After a solid, but unspectacular two years at Missouri, Marcus Denmon
had a breakout junior campaign, emerging as one of the most efficient scorers in college basketball
. Denmon led the Tigers to an NCAA Tournament berth while averaging 16.9 points per game on the season.
At 6'3, Denmon is undersized for the shooting guard position and has just an average frame. He is a good athlete, but his lack of size will certainly be an issue at the next level.
Denmon's efficiency stems from his high skill-level and excellent shot selection. Over two thirds of his shots last season came on jumpers according to Synergy Sports Technology, the majority of which came with his feet set. Denmon converted a blistering 47.5% of his those, ranking him amongst the best spot-up shooters in college basketball. He gets excellent elevation on his jumper and has NBA range, showing fluid, consistent shooting mechanics. This is a skill that should translate immediately to the professional level.
More than just a one-dimensional shooter, Denmon also converted a spectacular 54.4% from inside of the arc, ranking as an elite finisher among NCAA shooting guard prospects last year.
He is at his best both running the floor and finishing in transition, using his quickness and aggressiveness to get to the basket. He lacks great size even at this level, and is not a terribly explosive leaper, but has excellent body control, the ability to finish with either hand, and excellent toughness around the basket.
Denmon tends to struggle elsewhere, however, lacking the elite ball-handling skills needed to create his own shot in the half-court consistently. Not a threat on the pick and roll, he doesn't change speeds very well and struggles to change directions with the ball if his initial drive is cut off. Furthermore, his jump-shot loses significant accuracy if forced to pull-up off the dribble, as he converted just 11 of his 50 attempts of this nature last year. These are all skills that professional guards are expected to possess in their arsenal, of which Denmon doesn't show much of at the moment.

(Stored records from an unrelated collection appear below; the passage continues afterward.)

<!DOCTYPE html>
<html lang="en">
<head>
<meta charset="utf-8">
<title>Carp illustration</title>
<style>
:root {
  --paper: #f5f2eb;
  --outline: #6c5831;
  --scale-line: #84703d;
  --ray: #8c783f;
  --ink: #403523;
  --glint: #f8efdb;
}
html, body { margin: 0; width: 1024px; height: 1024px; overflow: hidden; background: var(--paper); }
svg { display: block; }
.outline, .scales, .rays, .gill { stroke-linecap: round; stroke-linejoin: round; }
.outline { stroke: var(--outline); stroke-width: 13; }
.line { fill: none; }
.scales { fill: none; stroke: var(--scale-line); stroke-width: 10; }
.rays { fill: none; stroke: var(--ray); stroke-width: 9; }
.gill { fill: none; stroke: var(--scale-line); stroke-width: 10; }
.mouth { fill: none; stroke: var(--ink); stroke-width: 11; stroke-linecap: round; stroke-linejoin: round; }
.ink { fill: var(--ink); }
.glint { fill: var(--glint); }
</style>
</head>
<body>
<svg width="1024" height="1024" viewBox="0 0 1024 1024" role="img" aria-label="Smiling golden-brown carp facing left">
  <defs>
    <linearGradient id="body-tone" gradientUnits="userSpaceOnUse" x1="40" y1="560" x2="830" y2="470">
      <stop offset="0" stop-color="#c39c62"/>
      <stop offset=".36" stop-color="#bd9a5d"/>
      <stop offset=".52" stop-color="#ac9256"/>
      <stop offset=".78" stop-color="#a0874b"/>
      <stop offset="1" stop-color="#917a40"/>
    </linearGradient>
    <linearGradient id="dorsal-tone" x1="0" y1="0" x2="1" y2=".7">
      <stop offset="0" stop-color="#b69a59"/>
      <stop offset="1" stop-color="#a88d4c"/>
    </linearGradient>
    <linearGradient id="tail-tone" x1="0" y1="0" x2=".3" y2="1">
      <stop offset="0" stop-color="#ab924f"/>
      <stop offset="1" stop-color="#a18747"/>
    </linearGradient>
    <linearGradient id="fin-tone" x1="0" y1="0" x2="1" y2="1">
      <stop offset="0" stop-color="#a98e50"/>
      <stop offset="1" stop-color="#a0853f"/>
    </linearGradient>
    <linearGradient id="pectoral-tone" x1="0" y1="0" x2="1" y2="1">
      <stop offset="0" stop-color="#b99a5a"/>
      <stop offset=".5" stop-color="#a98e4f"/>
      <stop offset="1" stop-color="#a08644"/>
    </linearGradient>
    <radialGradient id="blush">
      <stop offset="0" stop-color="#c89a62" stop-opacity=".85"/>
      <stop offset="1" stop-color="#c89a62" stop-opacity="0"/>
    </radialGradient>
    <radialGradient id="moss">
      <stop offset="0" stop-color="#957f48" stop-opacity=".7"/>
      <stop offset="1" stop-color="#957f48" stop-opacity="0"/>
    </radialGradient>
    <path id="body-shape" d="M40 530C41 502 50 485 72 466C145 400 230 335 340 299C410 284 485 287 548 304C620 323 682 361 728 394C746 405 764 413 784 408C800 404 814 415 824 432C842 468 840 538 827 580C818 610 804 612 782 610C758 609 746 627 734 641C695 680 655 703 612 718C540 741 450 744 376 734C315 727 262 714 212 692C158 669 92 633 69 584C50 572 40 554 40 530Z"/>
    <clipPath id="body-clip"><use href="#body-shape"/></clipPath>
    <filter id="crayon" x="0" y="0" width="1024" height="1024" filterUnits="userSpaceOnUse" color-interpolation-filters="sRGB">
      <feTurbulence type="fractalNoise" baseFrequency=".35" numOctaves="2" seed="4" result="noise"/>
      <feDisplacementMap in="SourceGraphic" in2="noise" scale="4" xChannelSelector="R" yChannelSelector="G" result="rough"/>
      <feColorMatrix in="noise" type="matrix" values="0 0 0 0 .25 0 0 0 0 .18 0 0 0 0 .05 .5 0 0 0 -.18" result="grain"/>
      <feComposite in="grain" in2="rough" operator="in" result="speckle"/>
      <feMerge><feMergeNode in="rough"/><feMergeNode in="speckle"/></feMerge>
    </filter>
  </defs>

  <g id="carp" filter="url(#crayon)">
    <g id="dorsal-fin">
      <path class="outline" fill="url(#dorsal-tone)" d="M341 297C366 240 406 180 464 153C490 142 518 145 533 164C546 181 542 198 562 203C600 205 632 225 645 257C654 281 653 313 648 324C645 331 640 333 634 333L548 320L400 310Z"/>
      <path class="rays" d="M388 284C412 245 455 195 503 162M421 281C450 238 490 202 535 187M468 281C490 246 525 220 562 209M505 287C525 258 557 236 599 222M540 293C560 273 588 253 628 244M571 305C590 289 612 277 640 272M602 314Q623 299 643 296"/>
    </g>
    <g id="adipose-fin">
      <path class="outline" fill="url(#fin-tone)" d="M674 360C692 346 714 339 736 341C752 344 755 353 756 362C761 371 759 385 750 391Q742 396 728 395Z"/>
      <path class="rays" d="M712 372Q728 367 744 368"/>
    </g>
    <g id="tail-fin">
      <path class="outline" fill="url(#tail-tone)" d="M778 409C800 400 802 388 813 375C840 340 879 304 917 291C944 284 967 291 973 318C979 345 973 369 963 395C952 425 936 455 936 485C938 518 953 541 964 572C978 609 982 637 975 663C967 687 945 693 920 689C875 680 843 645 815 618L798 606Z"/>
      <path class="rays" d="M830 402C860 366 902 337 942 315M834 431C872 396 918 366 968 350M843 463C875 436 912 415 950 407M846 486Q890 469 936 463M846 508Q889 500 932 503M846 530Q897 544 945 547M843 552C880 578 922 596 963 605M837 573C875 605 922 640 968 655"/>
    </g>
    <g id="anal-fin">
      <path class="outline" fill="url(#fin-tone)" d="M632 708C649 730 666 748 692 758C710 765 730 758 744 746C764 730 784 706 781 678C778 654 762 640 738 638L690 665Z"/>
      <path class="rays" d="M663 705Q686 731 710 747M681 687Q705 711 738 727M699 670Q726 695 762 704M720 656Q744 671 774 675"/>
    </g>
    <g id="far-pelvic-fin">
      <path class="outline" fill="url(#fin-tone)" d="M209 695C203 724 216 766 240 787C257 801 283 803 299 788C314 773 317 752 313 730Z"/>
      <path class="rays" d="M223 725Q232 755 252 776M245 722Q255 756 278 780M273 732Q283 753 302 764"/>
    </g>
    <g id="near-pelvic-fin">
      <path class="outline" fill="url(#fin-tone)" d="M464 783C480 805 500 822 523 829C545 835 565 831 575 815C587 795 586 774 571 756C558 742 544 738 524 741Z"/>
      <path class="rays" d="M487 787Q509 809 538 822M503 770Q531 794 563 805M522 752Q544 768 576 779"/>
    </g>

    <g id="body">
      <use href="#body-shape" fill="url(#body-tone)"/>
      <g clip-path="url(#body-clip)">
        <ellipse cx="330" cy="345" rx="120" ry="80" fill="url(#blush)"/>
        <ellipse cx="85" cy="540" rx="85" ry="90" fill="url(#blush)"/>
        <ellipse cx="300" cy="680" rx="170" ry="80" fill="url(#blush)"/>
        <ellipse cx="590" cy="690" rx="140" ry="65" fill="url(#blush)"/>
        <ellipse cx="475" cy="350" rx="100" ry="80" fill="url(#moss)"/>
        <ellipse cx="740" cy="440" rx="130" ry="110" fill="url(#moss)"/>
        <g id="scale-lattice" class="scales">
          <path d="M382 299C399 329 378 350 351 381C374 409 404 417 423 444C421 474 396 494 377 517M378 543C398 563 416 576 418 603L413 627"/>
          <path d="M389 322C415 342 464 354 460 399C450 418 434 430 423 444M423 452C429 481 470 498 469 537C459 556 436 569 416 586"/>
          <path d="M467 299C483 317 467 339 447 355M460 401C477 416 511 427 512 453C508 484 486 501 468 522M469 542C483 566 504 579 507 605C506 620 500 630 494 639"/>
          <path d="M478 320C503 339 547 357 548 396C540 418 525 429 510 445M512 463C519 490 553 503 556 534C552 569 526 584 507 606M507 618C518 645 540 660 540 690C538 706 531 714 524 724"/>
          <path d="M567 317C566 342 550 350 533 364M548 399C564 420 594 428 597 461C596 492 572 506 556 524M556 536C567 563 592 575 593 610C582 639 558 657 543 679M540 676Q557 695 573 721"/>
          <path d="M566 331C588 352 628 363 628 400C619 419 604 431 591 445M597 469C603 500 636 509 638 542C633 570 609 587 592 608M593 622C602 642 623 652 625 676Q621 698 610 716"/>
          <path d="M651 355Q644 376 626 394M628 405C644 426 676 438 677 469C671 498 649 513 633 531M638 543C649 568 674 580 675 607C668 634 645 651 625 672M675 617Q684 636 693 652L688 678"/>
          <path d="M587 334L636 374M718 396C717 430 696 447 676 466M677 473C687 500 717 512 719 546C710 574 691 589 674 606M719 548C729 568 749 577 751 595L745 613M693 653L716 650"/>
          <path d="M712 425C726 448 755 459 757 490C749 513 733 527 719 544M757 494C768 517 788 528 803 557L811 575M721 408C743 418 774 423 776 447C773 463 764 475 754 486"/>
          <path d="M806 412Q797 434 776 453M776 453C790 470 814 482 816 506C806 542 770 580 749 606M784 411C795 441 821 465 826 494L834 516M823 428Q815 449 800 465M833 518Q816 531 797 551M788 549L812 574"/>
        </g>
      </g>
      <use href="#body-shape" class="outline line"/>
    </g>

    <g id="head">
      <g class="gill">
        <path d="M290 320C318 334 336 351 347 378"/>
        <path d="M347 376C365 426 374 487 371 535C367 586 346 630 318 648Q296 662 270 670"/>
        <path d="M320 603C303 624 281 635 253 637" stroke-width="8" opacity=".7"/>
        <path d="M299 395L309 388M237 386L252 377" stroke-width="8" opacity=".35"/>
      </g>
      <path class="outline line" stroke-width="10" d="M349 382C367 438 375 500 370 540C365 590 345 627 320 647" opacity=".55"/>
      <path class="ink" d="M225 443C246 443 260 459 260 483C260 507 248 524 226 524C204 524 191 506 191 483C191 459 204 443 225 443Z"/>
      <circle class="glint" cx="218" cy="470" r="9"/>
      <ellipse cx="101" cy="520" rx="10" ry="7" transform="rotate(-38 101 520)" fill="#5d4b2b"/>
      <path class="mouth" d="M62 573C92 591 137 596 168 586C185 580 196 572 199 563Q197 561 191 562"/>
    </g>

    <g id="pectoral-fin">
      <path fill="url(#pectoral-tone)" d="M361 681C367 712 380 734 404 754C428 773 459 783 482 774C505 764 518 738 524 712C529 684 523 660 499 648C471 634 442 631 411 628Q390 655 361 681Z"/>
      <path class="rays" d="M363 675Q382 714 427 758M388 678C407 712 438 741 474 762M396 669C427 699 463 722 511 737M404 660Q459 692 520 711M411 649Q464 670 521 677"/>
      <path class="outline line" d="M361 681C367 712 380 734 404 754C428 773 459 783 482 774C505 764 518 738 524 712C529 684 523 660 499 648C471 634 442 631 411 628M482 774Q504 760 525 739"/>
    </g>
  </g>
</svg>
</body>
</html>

It is certainly of note, too, that Denmon was the least turnover prone guard in DraftExpress's database in 2010-2011. While his shot-creating abilities must improve, he does a great job staying within himself, which is the reason he was so efficient for Missouri last year. While he is certainly more of an undersized shooting guard than a real combo, his basketball IQ is quite good.
On defense, Denmon demonstrates very good lateral quickness, which combined with his toughness and aggressiveness, allows him to guard all backcourt positions at the collegiate level. This likely won't be the case in the NBA, but his effort level certainly helps his cause. He averages a solid 2.4 steals per 40-minutes pace adjusted, which speaks to his abilities as a man-to-man defender and his general defensive savvy.
Ultimately, Denmon still has his work cut out for himself in improving his NBA prospects despite being the leader of a veteran Missouri team with apparently excellent intangibles
. While there is no doubt that some NBA teams could use his combination of perimeter shooting and defense, he is undersized for an NBA shooting guard and lacks a diverse offensive repertoire to compensate.
On a team that is loaded with ball-handlers, Denmon may not have many opportunities to work on the aspects of his game that NBA scouts will want to evaluate this season. Nevertheless, with a deep run into March, and a good showing at Portsmouth, Denmon should be able to endear himself enough with all the positives he brings to the table to at least give himself a fighting chance at being drafted.